“Item, To the said vicarage is also belonging the tithe of wool throughout the parish ; and the manner of tithing is this, the owner lays his whole year's produce in five parcels or heaps, the vicar, or person employed by him, chooseth one of the five heaps, which he pleaseth, and divides the same into two parts, of which two parts the owner chooseth
and leaves the other to the vicar for his tenth part. Item, The tithe of lambs in their proper kind throughout the parish, and the custom concerning them is this, if a person's number is one, he pays a penny; if two, he pays two-pence; if three, he pays three-pence; if four, he pays four-pence; if five, he pays half a lamb; if six, a whole lamb, the vicar paying back four-pence; if seven, three-pence; if eight, two-pence; if nine one-penny; if ten, the vicar hath a lamb complete : and in like manner for every number above ten. And if a man's number is under fifty, the tithe is taken thus, the owner takes up two, then the vicar takes one; next the owner takes nine, then again the vicar one, and so on till the vicar hath taken the number due to him : if they are fifty or upwards, they are put into a place together, and run out singly through a hole or gap; the two first that come out are the owner's, the third the vicar's, then the owner hath the next nine, then the vicar one, and so on till the vicar hath his number. And if sheep are sold in the spring, the tithe of lambs is paid by the person with whom they were lambed, whether seller or buyer. Item, The tithe of geese, taken up about Michaelmas, in the same manner as the lambs; except that whereas a penny is paid on the account of each odd lamb, an halfpenny only is paid for each odd goose. Item, The tithe of pigs in like manner. Item, The tithe of eggs about Easter, two eggs for each old hen and duck, and one egg for each chicken and duck of the

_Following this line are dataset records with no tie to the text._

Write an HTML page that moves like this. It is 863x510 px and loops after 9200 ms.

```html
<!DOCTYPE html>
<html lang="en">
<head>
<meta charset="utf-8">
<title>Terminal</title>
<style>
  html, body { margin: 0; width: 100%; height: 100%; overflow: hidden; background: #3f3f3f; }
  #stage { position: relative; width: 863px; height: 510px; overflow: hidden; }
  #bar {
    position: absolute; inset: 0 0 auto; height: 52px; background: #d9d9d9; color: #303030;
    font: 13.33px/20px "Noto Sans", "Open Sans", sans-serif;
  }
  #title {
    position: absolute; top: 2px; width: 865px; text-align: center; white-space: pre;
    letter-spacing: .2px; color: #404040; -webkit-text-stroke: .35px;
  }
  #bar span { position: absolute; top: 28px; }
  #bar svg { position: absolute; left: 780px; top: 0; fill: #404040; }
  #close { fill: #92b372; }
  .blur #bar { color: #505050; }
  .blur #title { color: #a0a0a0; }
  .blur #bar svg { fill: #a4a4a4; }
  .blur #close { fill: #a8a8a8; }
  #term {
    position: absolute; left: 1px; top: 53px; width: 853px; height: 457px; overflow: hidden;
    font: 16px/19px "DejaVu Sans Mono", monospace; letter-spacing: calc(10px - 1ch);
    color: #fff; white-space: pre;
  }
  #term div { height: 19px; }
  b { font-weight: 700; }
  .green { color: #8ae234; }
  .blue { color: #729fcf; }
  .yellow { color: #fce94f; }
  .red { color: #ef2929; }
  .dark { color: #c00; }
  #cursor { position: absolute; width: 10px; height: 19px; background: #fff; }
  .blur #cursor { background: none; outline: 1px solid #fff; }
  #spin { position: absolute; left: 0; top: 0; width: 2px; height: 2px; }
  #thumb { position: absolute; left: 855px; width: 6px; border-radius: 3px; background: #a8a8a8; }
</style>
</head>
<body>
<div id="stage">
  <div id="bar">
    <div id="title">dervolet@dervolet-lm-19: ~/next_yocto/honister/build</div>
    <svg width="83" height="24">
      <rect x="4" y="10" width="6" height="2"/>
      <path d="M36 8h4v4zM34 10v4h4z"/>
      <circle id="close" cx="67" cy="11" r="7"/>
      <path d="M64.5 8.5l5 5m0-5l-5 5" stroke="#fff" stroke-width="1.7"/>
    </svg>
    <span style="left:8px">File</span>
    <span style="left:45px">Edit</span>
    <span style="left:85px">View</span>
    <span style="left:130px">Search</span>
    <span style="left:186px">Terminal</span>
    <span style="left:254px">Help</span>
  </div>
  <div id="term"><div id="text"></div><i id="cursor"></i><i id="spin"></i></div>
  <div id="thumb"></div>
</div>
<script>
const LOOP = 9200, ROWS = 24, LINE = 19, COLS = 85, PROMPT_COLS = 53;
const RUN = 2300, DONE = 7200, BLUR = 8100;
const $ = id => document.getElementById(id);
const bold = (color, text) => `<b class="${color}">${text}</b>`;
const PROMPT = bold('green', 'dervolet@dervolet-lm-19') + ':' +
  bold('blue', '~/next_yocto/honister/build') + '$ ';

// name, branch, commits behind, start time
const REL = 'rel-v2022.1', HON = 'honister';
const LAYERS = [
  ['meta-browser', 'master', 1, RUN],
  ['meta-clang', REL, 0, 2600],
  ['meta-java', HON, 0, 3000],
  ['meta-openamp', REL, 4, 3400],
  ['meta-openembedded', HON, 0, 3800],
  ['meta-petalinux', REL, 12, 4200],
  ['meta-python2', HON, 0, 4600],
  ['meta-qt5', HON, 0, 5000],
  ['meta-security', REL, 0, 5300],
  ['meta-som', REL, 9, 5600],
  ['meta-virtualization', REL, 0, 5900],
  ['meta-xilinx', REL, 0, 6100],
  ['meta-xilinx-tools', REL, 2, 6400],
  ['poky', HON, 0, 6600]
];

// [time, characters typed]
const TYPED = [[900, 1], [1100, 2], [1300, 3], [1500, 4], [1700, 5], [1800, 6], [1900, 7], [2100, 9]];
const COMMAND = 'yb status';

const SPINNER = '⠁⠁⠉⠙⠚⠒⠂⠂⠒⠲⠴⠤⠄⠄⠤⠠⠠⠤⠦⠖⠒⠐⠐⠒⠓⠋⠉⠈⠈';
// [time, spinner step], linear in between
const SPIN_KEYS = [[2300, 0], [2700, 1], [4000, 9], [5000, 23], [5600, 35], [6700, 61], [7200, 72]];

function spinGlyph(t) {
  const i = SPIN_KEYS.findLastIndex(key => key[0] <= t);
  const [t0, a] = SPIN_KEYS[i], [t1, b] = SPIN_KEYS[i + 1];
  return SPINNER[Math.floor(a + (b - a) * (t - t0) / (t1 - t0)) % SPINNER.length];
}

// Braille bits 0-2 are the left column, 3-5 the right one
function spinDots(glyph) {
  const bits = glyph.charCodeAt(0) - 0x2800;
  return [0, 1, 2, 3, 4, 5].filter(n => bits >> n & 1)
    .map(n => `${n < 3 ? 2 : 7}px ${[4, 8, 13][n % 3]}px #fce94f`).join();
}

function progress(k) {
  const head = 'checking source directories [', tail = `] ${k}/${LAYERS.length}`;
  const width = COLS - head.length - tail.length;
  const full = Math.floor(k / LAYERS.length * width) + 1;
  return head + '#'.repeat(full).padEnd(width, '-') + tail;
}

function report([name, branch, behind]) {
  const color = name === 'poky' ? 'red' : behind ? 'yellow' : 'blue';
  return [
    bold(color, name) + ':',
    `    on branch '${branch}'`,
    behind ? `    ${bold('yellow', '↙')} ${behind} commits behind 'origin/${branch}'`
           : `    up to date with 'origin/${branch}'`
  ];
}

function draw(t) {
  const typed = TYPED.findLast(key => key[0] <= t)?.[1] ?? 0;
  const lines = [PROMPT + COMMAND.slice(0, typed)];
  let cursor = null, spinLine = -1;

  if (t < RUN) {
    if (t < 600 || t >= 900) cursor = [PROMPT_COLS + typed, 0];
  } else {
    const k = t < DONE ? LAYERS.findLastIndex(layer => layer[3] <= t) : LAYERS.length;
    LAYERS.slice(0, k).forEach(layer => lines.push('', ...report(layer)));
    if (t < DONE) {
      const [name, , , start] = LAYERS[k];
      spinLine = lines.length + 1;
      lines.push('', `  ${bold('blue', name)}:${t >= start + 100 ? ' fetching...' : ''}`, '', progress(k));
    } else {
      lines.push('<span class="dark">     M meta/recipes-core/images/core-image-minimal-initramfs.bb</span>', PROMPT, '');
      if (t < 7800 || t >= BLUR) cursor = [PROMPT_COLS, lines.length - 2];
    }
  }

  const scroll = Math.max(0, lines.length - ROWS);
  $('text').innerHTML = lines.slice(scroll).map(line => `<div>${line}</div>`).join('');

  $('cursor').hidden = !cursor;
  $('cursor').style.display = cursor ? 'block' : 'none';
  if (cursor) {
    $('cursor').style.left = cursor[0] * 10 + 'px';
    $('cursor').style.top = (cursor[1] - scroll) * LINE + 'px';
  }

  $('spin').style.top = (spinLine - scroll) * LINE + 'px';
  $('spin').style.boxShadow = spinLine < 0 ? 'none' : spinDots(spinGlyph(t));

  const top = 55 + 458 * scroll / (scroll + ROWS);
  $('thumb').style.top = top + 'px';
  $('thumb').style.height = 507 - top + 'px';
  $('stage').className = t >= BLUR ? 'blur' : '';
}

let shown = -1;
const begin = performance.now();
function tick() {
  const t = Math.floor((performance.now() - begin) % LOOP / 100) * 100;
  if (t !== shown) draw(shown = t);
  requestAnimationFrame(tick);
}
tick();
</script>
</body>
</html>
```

Item. By every person who sows hemp is paid yearly one penny.
Item, For each plough is paid yearly one penny. Item, By every person keeping bees is paid yearly one penny. Item, An oblation of four-pence at every churching of women. Item, For every wedding, by publication of banns, one shilling ; by license, ten shillings. Item, For every funeral (without a sermon) six-pence. Item, Mortuaries, according to act of parliament. Item, For every person of age to communicate, three halfpence yearly, due at Easter. Item, A pension of